Each month, I share a net worth update for the Brewing FIRE household. This brief summary of our financial standing serves as a progress report on our journey to financial independence.
In addition to giving a snapshot of our net worth, I will take a brief look at our spending, saving, and investing activity for the month.
February 2022 Net Worth
This month, we had to say goodbye to our big old pitbull, Percy. Most people who follow the blog have noted the uptick in vet bills over the past few months. A nasal/respiratory issue in October devolved into a series of appointments, procedures, and ultimately some bad news. After stabilizing for a few weeks, Percy’s health declined quickly, and he left this world at the end of the month.
Little is known of Percy’s early days. He was found on the streets of New York in early 2015. Because he was loitering outside a sandwich shop, the shelter that took him in named him Hero. Side note – why do New Yorkers call sandwiches “heroes”? That’s worse than hoagie or submarine.

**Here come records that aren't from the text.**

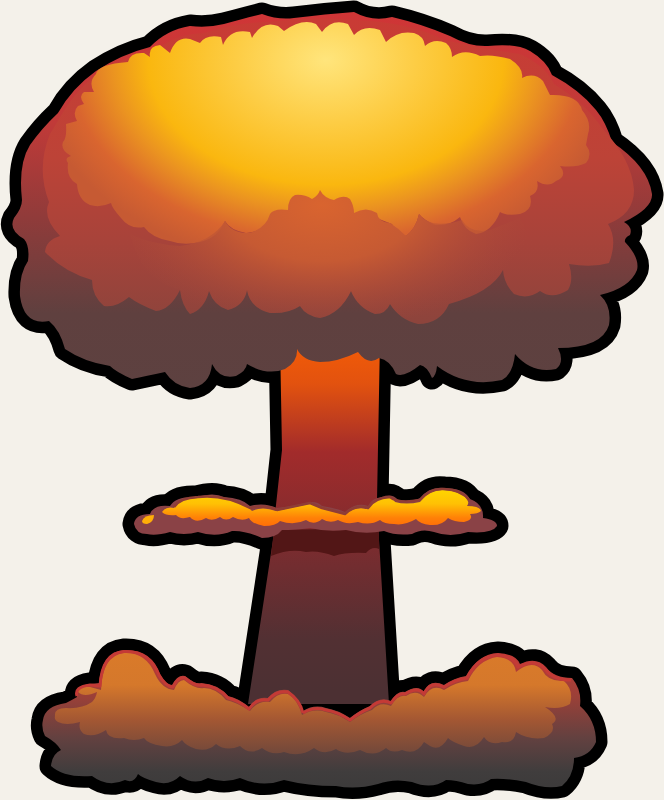
<!DOCTYPE html>
<html lang="en">
<head>
<meta charset="utf-8">
<title>Mushroom cloud</title>
<style>
:root {
  --paper: #f4f1ea;
  --ink: #000;
  --soot: #5d4140;
  --ember: #c93b35;
  --ring-smoke: #8a4246;
  --shadow: #521616;
  --rim: #c43a36;
}
html, body { margin: 0; background: var(--paper); overflow: hidden; }
svg { display: block; width: 664px; height: 800px; }
.outline { fill: var(--ink); stroke: var(--ink); stroke-width: 23; stroke-linejoin: round; }
.ring-smoke { fill: var(--ring-smoke); }
.shadow { fill: var(--shadow); }
.rim { fill: none; stroke: var(--rim); stroke-width: 3; stroke-linejoin: round; }
.rim-dark { fill: none; stroke: #8f3d36; stroke-width: 2.5; stroke-linejoin: round; }
</style>
</head>
<body>
<svg viewBox="0 0 664 800" role="img" aria-label="Cartoon mushroom cloud explosion">
  <defs>
    <linearGradient id="cap-smoke" gradientUnits="userSpaceOnUse" x1="0" y1="10" x2="0" y2="390">
      <stop offset="0" stop-color="#d03536"/>
      <stop offset=".3" stop-color="#c03a38"/>
      <stop offset=".55" stop-color="#8f3b3a"/>
      <stop offset=".8" stop-color="#5f403f"/>
      <stop offset="1" stop-color="#5d4140"/>
    </linearGradient>
    <linearGradient id="cap-middle" gradientUnits="userSpaceOnUse" x1="0" y1="20" x2="0" y2="325">
      <stop offset="0" stop-color="#c93b35"/>
      <stop offset=".45" stop-color="#bd4337"/>
      <stop offset=".72" stop-color="#a8433a"/>
      <stop offset="1" stop-color="#8c443c"/>
    </linearGradient>
    <radialGradient id="cap-glow" gradientUnits="userSpaceOnUse" cx="0" cy="0" r="1" gradientTransform="translate(326 60) scale(296 208)">
      <stop offset="0" stop-color="#ffe57c"/>
      <stop offset=".3" stop-color="#fdcd45"/>
      <stop offset=".6" stop-color="#fab70f"/>
      <stop offset=".72" stop-color="#eb9420"/>
      <stop offset=".87" stop-color="#d9652f"/>
      <stop offset="1" stop-color="#c65a33"/>
    </radialGradient>
    <radialGradient id="cap-belly" gradientUnits="userSpaceOnUse" cx="0" cy="0" r="1" gradientTransform="translate(322 205) scale(215 125)">
      <stop offset="0" stop-color="#d9642f"/>
      <stop offset=".45" stop-color="#c65a33"/>
      <stop offset="1" stop-color="#a8493a" stop-opacity="0"/>
    </radialGradient>
    <linearGradient id="stem-fire" gradientUnits="userSpaceOnUse" x1="0" y1="350" x2="0" y2="690">
      <stop offset="0" stop-color="#f05a08"/>
      <stop offset=".1" stop-color="#e2520f"/>
      <stop offset=".3" stop-color="#a22b2b"/>
      <stop offset=".57" stop-color="#7c2c2f"/>
      <stop offset=".85" stop-color="#523033"/>
      <stop offset="1" stop-color="#4c3033"/>
    </linearGradient>
    <linearGradient id="ring-fire" gradientUnits="userSpaceOnUse" x1="0" y1="488" x2="0" y2="528">
      <stop offset="0" stop-color="#ffd800"/>
      <stop offset=".4" stop-color="#ffc004"/>
      <stop offset=".75" stop-color="#ff8007"/>
      <stop offset="1" stop-color="#ff6a08"/>
    </linearGradient>
    <linearGradient id="base-smoke" gradientUnits="userSpaceOnUse" x1="0" y1="650" x2="0" y2="785">
      <stop offset="0" stop-color="#c43a36"/>
      <stop offset=".35" stop-color="#9a4038"/>
      <stop offset=".65" stop-color="#634140"/>
      <stop offset=".9" stop-color="#403d3d"/>
      <stop offset="1" stop-color="#3d3b3b"/>
    </linearGradient>
    <linearGradient id="base-fire" gradientUnits="userSpaceOnUse" x1="0" y1="655" x2="0" y2="755">
      <stop offset="0" stop-color="#d97a2a"/>
      <stop offset=".3" stop-color="#d5782b"/>
      <stop offset=".65" stop-color="#a35733"/>
      <stop offset="1" stop-color="#70483b"/>
    </linearGradient>

    <path id="cap-shape" d="M22 200Q18 164 30 145Q42 128 58 113Q72 88 96 71Q122 54 150 47Q166 30 190 26Q208 28 224 24Q246 18 262 14Q278 20 294 18Q326 14 354 12Q372 22 392 17Q422 24 450 36Q470 47 488 46Q516 43 530 51Q547 61 552 75Q580 90 596 110Q606 122 612 142Q648 166 652 194Q653 208 624 222Q633 227 630 235Q624 238 625 242Q640 258 637 270Q630 288 600 295Q612 306 609 325Q602 348 558 348Q565 362 556 369Q532 374 515 354Q513 374 502 380Q466 388 437 366Q436 376 432 378Q427 366 420 365Q404 378 396 374Q390 360 379 358Q368 366 358 352Q338 362 320 362Q303 361 297 349Q298 362 285 369Q267 376 247 364Q246 371 236 376Q220 380 212 364Q210 386 190 388Q174 386 165 372Q146 376 132 379Q116 372 110 366Q84 362 65 349Q60 330 49 321Q24 326 20 296Q19 274 28 261Q30 246 24 239Q8 230 14 218Q22 208 22 200Z"/>
    <path id="stem-shape" d="M280 340L282 450L276 505L273 540L248 704L389 704L379 540L377 500L380 340Z"/>
    <path id="ring-shape" d="M134 524Q135 514 150 514Q154 504 170 506Q176 496 196 497Q214 492 224 497Q242 498 250 506Q264 502 277 508Q294 506 306 503Q316 500 322 506Q336 508 345 512Q356 502 368 506Q372 498 382 497Q392 493 398 500Q412 502 420 498Q430 486 444 488Q464 488 470 499Q484 504 483 518Q497 520 497 526Q492 534 468 532Q450 538 434 532Q422 528 412 534Q396 536 384 531Q364 535 346 530Q326 532 310 528Q294 530 282 530Q276 538 262 538Q244 530 232 531Q216 538 198 532Q184 536 170 532Q156 536 147 534Q136 534 134 524Z"/>
    <path id="base-shape" d="M43 720Q45 706 66 703Q72 700 77 697Q74 686 90 684L99 683Q102 652 124 650Q150 649 160 674Q166 685 172 685Q178 674 185 676Q196 685 201 683Q218 684 228 696Q238 698 249 707Q256 696 268 698Q276 688 288 690Q300 700 303 711Q314 704 326 708Q338 710 350 718Q360 710 370 706Q380 696 391 701Q398 690 405 692Q418 684 424 692Q430 678 444 685Q454 678 466 676Q478 654 498 653Q516 654 520 664Q536 656 546 667Q554 678 572 678Q582 690 580 706Q596 720 596 742Q590 756 574 758Q574 776 562 786Q546 790 526 782Q506 778 491 779Q482 786 468 784Q456 780 446 780Q432 790 412 782Q394 778 378 784Q356 790 336 786Q308 786 284 780Q262 788 240 778Q224 784 208 778Q194 786 180 776Q170 786 156 782Q142 778 138 774Q134 784 125 780Q108 788 92 776Q64 778 51 766Q52 754 61 750Q56 742 45 736Q41 728 43 720Z"/>
  </defs>

  <g id="ink-outline" class="outline">
    <use href="#cap-shape"/>
    <use href="#stem-shape"/>
    <use href="#ring-shape"/>
    <use href="#base-shape"/>
  </g>

  <g id="stem">
    <use href="#stem-shape" fill="url(#stem-fire)"/>
    <path class="shadow" d="M274 530L379 528L379 549Q372 546 366 553Q346 552 334 556Q318 550 306 552Q290 548 271 556Z"/>
  </g>

  <g id="cap">
    <use href="#cap-shape" fill="url(#cap-smoke)"/>
    <path id="cap-middle-smoke" fill="url(#cap-middle)" d="M49 202Q36 168 50 134L62 114Q80 84 106 68Q134 54 160 47Q178 34 204 33Q238 22 268 22Q320 16 354 20Q410 22 444 40Q490 50 520 54Q546 66 554 84Q586 104 602 128Q632 160 634 190Q634 214 608 224Q618 240 609 263Q592 268 569 264Q574 280 568 290Q552 300 540 291Q528 300 514 294Q504 284 503 270Q492 292 449 304Q440 324 418 324Q400 320 390 304Q386 314 375 314Q358 308 351 291Q340 314 320 318Q306 316 300 306Q288 314 270 313Q250 308 247 290Q244 306 228 310Q214 306 209 291Q204 310 190 314Q182 306 180 290Q170 310 156 311Q138 304 129 297Q116 308 104 306Q92 296 92 280Q64 272 45 252Q46 240 60 236Q42 218 49 202Z"/>
    <path id="cap-fireball" fill="url(#cap-glow)" d="M68 163Q64 158 71 156Q60 150 63 142Q67 138 66 124L77 121Q72 112 78 106L84 104Q78 96 84 92L94 92Q88 82 96 74Q98 64 128 62Q130 52 144 53L150 57Q148 46 160 45L170 53Q176 36 190 39L200 43Q206 34 221 37L223 45Q230 28 250 32L252 38Q262 20 278 26L284 31Q302 18 316 24L322 32Q332 18 348 24L354 35Q364 24 380 30L386 42Q398 30 414 33Q424 36 425 46Q434 38 446 43Q452 48 452 57Q464 48 480 56Q492 54 510 59Q524 68 522 78Q534 72 543 81L550 95Q578 94 582 110Q592 122 588 134L586 145Q593 154 586 163Q576 168 560 166Q568 176 556 181Q548 188 537 181Q540 192 530 196Q534 210 520 214Q506 216 500 212Q492 232 476 234Q464 230 460 217Q450 226 435 225Q424 220 419 214Q416 228 406 236Q394 230 392 224L374 217Q340 230 300 216L270 217Q264 232 246 233Q230 230 225 221Q218 238 200 242Q184 246 170 241Q152 238 144 227Q130 230 121 218Q112 208 111 203Q100 208 90 205Q78 200 77 184Q66 178 68 163Z"/>
    <path id="cap-belly-smoke" fill="url(#cap-belly)" d="M130 234Q150 244 180 246Q212 242 225 221Q232 234 250 233Q266 228 270 214Q274 208 288 210Q288 198 295 195Q304 194 312 199Q318 196 320 190Q324 198 334 200Q344 194 350 199Q354 206 354 213Q366 206 377 213Q378 222 390 223Q398 228 406 236Q416 228 419 214Q430 230 462 220Q470 234 490 230L520 218Q540 250 503 270Q492 292 449 304Q440 324 418 324Q400 320 390 304Q386 314 375 314Q358 308 351 291Q340 314 320 318Q306 316 300 306Q288 314 270 313Q250 308 247 290Q244 306 228 310Q214 306 209 291Q204 310 190 314Q182 306 180 290Q140 280 130 234Z"/>
  </g>

  <g id="ring">
    <use href="#ring-shape" class="ring-smoke"/>
    <path fill="url(#ring-fire)" d="M162 512Q166 506 174 508Q178 498 198 498Q208 494 218 497Q230 498 238 503Q248 506 252 511Q262 506 276 511Q290 508 304 505Q314 502 320 508Q334 510 344 514Q356 506 366 509Q374 500 384 498Q392 496 395 502Q406 505 420 502Q428 490 442 490Q458 490 466 498Q470 502 467 506Q480 506 481 511Q478 514 470 514Q474 520 464 522Q454 522 448 518Q442 526 430 525Q420 524 416 519Q404 526 394 524Q384 524 380 520Q370 526 358 522Q346 525 338 520Q330 524 322 519Q314 526 306 520Q294 526 280 521Q276 526 264 526Q252 524 249 518Q242 522 233 517Q226 522 220 517Q212 522 206 518Q196 524 190 517Q180 520 176 515Q166 516 162 512Z"/>
    <path fill="#ffae08" d="M142 521Q144 515 154 515Q154 522 147 524Q142 524 142 521Z"/>
    <path class="rim-dark" d="M174 507Q180 498 198 497Q224 494 250 508Q266 504 277 510Q296 506 310 503L322 508L345 514Q356 504 368 508Q374 498 390 497Q398 504 420 500Q430 488 444 489Q462 490 469 500"/>
  </g>

  <g id="base">
    <use href="#base-shape" fill="url(#base-smoke)"/>
    <path id="base-fireball" fill="url(#base-fire)" d="M55 716Q54 708 66 708Q82 709 92 702Q96 698 97 692Q84 698 78 692Q78 686 90 687L101 690Q102 656 124 653Q146 652 155 674Q162 689 174 690Q178 680 184 680Q196 690 204 688Q216 688 226 700Q236 702 250 711Q258 700 270 702Q278 692 288 694Q298 700 302 715Q314 708 326 712Q338 714 350 722Q360 714 372 710Q380 701 391 706Q398 694 406 696Q416 689 424 697Q432 683 444 690Q456 682 468 681Q478 660 497 657Q514 658 516 672Q532 659 542 670Q548 682 564 681Q574 690 570 704Q560 710 545 707Q562 718 552 724Q556 732 544 738Q528 740 516 732Q514 744 502 742Q490 746 484 737Q476 750 464 746Q452 742 448 738Q440 752 430 746L424 742Q416 756 402 750Q392 754 386 748Q374 758 360 750Q346 756 336 749Q324 756 314 748Q300 758 284 752Q272 756 262 748Q250 756 240 746Q226 752 216 744Q208 752 196 749Q186 746 182 740Q174 748 162 746Q148 744 144 738Q134 742 124 738Q108 740 106 730Q94 738 84 734Q78 730 80 722Q66 726 58 722Q54 720 55 716Z"/>
    <path class="rim" d="M77 696Q74 687 90 685L100 686Q102 653 124 651.500Q150 650 159 675Q166 687 173 687Q178 676 185 678Q196 687 202 685Q218 686 228 698Q238 700 249 709Q256 698 268 700Q276 690 288 692Q300 700 303 713"/>
    <path class="rim" d="M303 713Q314 706 326 710Q338 712 350 720Q360 712 370 708Q380 698 391 703Q398 692 405 694Q418 686 424 694Q430 680 444 687Q454 680 467 678Q478 656 498 655Q514 656 518 667Q536 658 545 669Q553 680 571 680"/>
  </g>
</svg>
</body>
</html>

At least a foot-long sandwich looks like a submarine.
Anyway, Hero spent almost two years at the animal shelter before we came across his ad. We had lost our previous dog in early 2016, and after about 8 months of fostering, we were looking to settle down again. We saw Hero’s goofy headshot and thought it was oddly charming. We decided to take a ride to check him out and get to see his personality. The moment he entered the ‘meet and greet’ room, he immediately crawled onto my lap. Needless to say, we knew we would be taking him home.
The timing of our adoption wasn’t random. We had planned to start a family in 2017 (our daughter ended up being born in October), and so it’s risky to introduce a foster dog to that environment. Fortunately, we hit the lottery with Percy, temperament-wise. We’ve never been around a dog that was so tolerant of kids, people, and other dogs. He was truly the most mild-mannered pet we could ask for.
Percy lived a great life of leisure during his 5+ years with the family. He wasn’t especially fond of walks, and much preferred laying out on the deck or rolling around in the grass. He barked at the deer that would run through our yard, but I’m pretty sure he only wanted to play with them.
In late 2019, Percy had an inner-ear event that left him with vertigo and partial deafness. In 2020, he had a repeat occurrence which left him fully deaf. His pace slowed a bit, and his balance was wobbly for the last couple years, but he was otherwise happy. I used to joke that he didn’t really listen to me when he could hear me.
We’re still getting used to life without Percy. The kids are a bit confused about death – our two-year-old keeps thinking that he’s still downstairs. It’s weird for me, especially, because I am home 23 hours a day, and so we were basically together 24/7 for the last year and a half. I don’t miss letting him out 25 times a day, or the constant stream of odors that emanated from him, but I certainly will miss his companionship and his after-dinner cleaning skills.
Until we meet again, old man.
Lots of money moving around in February. We closed on our long-delayed home purchase, hence the $90k drop in our cash reserves, along with the equivalent increase in home equity. The markets were pretty turbulent once again this month, though the decline wasn’t very significant.
Spending and Not Spending
|Utilities||$453||electric, internet, trash, gas|
|Student Loan||$0||delay until May?|
|Shopping||$562||A canoe and some chairs|
|Total||$7,976||minus the donation|
Not much to comment on this month. The grocery bill came down a bit after last month’s spike; probably just working through our stockpile of expensive meats. We bought some larger items including a canoe for river explorations and some used chairs for our impending move. Percy’s last rites and cremation cost about $400.
Income and Investing
We earned our normal W2 incomes in February, but not much else. My company deposited an extra $500 into my HSA for filling out some forms and telling them I’m healthy. I discontinued the contributions to my company’s ESPP. Investing for a 15% stock discount is something I’ve always argued for, but I want to redirect cash flows during our upcoming move, in case there are additional expenses associated with the new place.
Here’s where I sneak in a surprise announcement, to see if you actually read these whole updates. This post marks my 48th consecutive net worth update. I haven’t missed one such post since March of 2018, when I started the blog. However, I think now is a good time to discontinue the practice and end my monthly updates.
The decision is due to a number of reasons, but mainly due to a lack of time and shifting priorities. I’ve often talked about being strained for time because of professional and personal commitments, and it hasn’t gotten any better in the last year. My post frequency has slowly drifted down, and maybe now is the time to turn off the spigot. I’m not ‘quitting the blog’ yet, but I’m not sure what’s next.
Thanks to everyone who has followed along on the journey the last four years. It’s been fun to look back at earlier posts and get a snapshot of my life during these exciting times. This experiment has been much more successful than I would have imagined when I started, and I’m grateful for that.